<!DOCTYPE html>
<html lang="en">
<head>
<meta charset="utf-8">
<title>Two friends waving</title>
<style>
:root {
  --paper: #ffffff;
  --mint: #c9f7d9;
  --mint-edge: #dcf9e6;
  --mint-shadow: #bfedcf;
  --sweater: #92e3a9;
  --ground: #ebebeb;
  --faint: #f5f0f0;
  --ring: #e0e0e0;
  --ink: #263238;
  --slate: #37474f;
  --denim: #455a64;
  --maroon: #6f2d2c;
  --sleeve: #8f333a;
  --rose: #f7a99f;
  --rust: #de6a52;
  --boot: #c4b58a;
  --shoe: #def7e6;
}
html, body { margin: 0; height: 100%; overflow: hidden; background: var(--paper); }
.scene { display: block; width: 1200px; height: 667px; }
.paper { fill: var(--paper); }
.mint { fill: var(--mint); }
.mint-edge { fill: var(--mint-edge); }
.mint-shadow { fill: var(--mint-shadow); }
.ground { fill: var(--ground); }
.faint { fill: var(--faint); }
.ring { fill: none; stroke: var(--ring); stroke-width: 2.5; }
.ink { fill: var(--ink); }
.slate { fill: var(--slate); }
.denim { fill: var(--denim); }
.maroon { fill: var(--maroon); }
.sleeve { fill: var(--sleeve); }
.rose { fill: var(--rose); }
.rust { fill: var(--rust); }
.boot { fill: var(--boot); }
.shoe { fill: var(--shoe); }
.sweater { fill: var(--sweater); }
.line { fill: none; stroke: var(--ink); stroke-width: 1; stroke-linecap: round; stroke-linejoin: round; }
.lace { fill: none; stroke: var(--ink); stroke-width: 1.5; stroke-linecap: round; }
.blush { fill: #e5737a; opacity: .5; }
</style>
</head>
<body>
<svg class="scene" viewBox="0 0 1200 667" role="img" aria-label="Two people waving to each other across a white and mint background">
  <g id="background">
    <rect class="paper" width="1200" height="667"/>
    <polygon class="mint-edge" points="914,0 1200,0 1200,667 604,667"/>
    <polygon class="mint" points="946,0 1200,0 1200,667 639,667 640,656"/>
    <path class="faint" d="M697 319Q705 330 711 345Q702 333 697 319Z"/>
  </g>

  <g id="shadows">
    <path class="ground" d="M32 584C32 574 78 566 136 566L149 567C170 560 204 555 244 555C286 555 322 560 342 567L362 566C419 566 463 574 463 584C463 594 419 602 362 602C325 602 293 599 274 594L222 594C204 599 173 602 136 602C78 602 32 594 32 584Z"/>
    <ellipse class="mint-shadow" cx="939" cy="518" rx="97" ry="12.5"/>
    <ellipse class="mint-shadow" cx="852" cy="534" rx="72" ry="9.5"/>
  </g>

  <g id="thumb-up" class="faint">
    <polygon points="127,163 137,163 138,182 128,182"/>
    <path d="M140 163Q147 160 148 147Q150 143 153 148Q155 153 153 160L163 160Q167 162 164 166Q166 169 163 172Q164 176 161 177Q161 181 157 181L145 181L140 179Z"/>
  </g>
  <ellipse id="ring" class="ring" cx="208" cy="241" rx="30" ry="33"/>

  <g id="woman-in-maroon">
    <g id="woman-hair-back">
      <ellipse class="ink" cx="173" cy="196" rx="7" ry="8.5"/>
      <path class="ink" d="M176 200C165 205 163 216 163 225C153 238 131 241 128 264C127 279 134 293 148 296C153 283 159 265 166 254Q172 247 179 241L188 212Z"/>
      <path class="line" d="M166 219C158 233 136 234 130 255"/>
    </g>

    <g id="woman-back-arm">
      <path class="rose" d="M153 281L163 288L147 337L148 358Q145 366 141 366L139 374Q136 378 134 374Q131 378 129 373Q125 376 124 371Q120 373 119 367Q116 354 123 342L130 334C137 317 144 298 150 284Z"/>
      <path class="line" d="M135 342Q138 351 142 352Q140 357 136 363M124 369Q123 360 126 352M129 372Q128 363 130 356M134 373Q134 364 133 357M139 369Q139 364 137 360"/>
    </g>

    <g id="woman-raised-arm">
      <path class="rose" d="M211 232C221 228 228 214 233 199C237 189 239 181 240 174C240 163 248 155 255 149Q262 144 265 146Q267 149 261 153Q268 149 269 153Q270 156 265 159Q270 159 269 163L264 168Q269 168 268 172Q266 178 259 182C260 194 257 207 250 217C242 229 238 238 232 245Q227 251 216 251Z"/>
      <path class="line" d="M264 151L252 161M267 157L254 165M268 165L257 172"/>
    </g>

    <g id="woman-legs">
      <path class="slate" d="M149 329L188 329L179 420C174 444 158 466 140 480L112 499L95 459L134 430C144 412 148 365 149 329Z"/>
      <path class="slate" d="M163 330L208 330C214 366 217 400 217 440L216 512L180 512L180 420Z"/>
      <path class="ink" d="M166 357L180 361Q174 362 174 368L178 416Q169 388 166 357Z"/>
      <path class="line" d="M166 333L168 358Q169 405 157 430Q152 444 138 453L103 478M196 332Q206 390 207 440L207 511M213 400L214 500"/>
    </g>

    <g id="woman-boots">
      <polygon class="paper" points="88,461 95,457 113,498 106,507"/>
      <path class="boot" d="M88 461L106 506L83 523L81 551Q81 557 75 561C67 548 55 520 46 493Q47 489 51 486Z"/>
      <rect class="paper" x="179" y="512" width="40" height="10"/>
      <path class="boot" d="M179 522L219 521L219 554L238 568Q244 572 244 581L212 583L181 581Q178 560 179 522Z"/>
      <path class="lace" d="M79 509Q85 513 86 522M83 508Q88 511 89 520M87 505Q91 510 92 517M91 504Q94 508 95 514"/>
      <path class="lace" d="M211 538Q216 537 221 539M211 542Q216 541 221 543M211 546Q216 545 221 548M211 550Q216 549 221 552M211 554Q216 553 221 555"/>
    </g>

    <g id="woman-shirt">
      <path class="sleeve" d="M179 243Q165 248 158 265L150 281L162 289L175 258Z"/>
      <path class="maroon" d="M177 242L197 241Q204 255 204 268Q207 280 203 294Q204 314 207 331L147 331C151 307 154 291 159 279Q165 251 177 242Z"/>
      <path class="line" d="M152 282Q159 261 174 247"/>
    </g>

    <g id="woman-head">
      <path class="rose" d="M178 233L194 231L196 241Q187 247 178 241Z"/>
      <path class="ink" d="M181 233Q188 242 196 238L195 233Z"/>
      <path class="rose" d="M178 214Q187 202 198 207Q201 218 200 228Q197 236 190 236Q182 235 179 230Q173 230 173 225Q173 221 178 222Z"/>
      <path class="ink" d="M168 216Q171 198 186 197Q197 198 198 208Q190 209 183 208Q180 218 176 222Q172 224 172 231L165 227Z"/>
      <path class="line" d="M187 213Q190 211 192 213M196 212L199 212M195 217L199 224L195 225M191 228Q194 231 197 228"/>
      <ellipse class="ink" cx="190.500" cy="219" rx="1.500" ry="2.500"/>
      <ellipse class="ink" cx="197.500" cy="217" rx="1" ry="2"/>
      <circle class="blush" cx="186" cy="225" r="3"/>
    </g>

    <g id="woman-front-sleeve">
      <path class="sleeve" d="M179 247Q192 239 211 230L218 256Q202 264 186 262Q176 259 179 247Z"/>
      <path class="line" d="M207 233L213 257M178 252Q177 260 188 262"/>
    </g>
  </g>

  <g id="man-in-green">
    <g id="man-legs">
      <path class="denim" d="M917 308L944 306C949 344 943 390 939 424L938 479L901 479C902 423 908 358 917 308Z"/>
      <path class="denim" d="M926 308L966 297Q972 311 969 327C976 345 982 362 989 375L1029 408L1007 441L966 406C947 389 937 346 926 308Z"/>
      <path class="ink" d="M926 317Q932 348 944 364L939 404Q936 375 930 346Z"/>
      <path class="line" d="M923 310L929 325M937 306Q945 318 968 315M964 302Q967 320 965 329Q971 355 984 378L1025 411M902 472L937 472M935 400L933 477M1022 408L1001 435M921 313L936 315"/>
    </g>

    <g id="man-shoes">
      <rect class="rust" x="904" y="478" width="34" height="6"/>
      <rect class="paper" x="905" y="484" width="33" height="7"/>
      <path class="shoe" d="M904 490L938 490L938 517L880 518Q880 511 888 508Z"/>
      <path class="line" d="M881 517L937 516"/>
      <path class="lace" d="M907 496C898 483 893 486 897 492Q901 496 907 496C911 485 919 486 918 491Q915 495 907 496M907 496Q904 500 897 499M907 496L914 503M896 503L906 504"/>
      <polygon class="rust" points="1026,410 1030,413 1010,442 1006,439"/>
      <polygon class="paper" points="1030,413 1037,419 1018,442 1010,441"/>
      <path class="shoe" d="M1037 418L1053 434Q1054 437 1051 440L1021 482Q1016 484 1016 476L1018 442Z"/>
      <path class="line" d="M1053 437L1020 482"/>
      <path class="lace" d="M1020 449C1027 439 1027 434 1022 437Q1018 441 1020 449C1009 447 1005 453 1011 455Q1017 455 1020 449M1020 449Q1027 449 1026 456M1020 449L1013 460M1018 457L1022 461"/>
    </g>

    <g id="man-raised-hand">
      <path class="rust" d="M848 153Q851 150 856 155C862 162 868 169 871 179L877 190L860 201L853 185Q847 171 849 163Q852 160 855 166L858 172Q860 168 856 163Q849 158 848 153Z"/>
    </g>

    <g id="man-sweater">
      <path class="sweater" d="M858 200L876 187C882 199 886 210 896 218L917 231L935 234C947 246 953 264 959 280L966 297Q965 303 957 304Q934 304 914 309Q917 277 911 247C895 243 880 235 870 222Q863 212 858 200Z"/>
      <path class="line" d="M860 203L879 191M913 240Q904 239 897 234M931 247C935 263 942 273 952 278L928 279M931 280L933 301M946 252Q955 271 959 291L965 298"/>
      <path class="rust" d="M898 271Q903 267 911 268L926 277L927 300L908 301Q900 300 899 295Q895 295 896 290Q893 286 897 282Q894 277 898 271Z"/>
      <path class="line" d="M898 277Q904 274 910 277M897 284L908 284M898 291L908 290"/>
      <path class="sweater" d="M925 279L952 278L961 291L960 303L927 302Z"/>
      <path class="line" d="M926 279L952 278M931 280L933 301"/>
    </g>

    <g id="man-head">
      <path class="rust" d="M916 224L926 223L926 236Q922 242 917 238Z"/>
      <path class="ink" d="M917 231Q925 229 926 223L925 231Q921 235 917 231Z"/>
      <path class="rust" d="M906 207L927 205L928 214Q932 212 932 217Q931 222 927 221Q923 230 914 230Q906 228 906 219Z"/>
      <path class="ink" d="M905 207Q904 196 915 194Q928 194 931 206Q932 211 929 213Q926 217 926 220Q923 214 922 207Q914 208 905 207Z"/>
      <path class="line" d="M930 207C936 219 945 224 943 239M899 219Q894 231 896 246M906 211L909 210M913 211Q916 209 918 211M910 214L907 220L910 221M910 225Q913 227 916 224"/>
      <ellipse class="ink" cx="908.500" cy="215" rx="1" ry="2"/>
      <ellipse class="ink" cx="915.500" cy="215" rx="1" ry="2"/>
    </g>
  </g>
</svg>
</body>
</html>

### ASSIGNED TASK
Reproduce every line from the entries that holds the word "sweater".

### RESPONSE BOX
  --sweater: #92e3a9;
.sweater { fill: var(--sweater); }
    <g id="man-sweater">
      <path class="sweater" d="M858 200L876 187C882 199 886 210 896 218L917 231L935 234C947 246 953 264 959 280L966 297Q965 303 957 304Q934 304 914 309Q917 277 911 247C895 243 880 235 870 222Q863 212 858 200Z"/>
      <path class="sweater" d="M925 279L952 278L961 291L960 303L927 302Z"/>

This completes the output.